Therefore, consumers must pay attention to eco-responsible certifications, so that they are not consuming a product that goes against their principles. Greenwashing is one of the reasons transparency becomes an essential feature for products every day, especially in the fashion industry.
A Guide For Sustainability Standards And Certifications
Global Organic Textile Standards
GOTS was established in 2002, during a conference in Düsseldorf. They have more than 10 thousand companies located in 72 countries. According to their official website, “GOTS draws on the advice of, and input from, other relevant international stakeholder organizations and experts for regular standard updates.”
Certified B Corporation
The B-Corp Certificate certifies the companies that respect the standards of social and environmental performance, transparency and legal responsibility. According to them, these companies “build trust with consumers, communities, and suppliers; attract and retain employees; and draw mission-aligned investors.”
According to Oxford Languages, Fairtrade is a “trade between companies in developed countries and producers in developing countries in which fair prices are paid to the producers.” In this way, Fairtrade International ensures that producers, exporters and importers are following the rules.
ISO Textile Certifications
There are a few types of International Organization for Standardization. For instance, ISO 9001 provides a distinct signal to students that make ISO-quality management for the industries that indulge in the textile market. ISO 9002 is for companies that produce and distribute their products or services.
People for the Ethical Treatment of Animals organization designs this certificate. It verifies that some companies “do not conduct or commission any animal tests on ingredients, formulations, or finished products and that they pledge not to do so in the future.”
Global Fashion Agenda
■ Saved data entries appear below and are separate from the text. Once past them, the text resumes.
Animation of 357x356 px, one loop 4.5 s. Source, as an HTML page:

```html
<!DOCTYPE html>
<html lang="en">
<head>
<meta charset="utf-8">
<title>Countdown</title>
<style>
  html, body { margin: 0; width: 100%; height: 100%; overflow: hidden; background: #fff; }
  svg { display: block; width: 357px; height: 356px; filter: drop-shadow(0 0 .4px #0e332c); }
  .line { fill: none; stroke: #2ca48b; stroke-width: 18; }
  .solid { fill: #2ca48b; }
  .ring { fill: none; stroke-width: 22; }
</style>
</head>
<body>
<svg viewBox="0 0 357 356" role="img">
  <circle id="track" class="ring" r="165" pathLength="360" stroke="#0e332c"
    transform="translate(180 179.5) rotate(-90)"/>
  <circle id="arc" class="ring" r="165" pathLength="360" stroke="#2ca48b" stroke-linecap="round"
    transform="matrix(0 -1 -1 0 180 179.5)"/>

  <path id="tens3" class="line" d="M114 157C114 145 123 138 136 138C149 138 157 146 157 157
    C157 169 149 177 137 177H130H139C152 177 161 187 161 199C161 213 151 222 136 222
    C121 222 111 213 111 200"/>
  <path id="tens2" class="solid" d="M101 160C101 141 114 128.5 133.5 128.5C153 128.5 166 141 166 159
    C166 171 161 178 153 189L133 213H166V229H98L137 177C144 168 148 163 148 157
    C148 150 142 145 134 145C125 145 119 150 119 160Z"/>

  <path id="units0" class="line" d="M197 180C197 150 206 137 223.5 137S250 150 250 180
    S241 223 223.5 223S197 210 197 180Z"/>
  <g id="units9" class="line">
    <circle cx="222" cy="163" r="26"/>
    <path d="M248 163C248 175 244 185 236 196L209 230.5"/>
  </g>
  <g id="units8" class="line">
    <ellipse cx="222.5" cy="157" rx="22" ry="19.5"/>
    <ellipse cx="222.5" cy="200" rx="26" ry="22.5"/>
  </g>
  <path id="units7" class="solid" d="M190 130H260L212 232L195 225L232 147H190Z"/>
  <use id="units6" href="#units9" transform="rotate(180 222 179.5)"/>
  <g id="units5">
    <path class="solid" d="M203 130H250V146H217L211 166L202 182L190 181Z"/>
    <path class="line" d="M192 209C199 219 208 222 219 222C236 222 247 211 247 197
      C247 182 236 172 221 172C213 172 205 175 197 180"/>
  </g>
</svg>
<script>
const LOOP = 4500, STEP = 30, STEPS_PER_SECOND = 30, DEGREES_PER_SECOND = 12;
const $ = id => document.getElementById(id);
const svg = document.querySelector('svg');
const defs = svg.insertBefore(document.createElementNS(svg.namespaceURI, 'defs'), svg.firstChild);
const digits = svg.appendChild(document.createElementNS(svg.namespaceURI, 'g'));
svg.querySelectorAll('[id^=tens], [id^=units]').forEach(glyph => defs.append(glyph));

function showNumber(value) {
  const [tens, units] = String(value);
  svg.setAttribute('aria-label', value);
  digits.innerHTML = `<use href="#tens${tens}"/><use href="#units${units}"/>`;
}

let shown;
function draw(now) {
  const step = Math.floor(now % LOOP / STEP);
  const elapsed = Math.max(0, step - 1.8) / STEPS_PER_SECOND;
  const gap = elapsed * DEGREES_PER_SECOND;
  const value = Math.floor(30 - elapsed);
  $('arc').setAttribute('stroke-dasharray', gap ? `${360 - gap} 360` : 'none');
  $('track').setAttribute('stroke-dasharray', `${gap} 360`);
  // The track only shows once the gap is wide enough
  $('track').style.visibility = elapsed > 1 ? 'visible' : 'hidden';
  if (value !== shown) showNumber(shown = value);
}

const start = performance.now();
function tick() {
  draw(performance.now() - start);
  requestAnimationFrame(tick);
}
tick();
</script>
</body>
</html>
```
Global Fashion Agenda is a non-profit organization that fosters industry collaboration on sustainability in fashion to drive impact. This certificate concerns transparency in the supply chain and safe work environments. Also, as they say on their website, Global Fashion Agenda is “on a mission to mobilize, inspire, influence and educate all stakeholders.”
It certifies that textile products are safe for the environment, workers and customers and applies to chemicals, processes, materials, and products.
By the way, we had the pleasure to have Bluesign‘s CEO Jill Dumain in our previous events on the panel Supply Chain & Transparency.
According to Dumain, brands no longer have the choice to stray away from sustainability and transparency. To sum up, these two words are becoming the driving force behind customer behavior. “Once you see the faces of each individual, it’s no longer just a country or a factory… it’s human beings and they are all a part of the supply chain.“
Like this article? Then you must read this one: 5 Reasons Why Sustainable Fashion Is on Trend.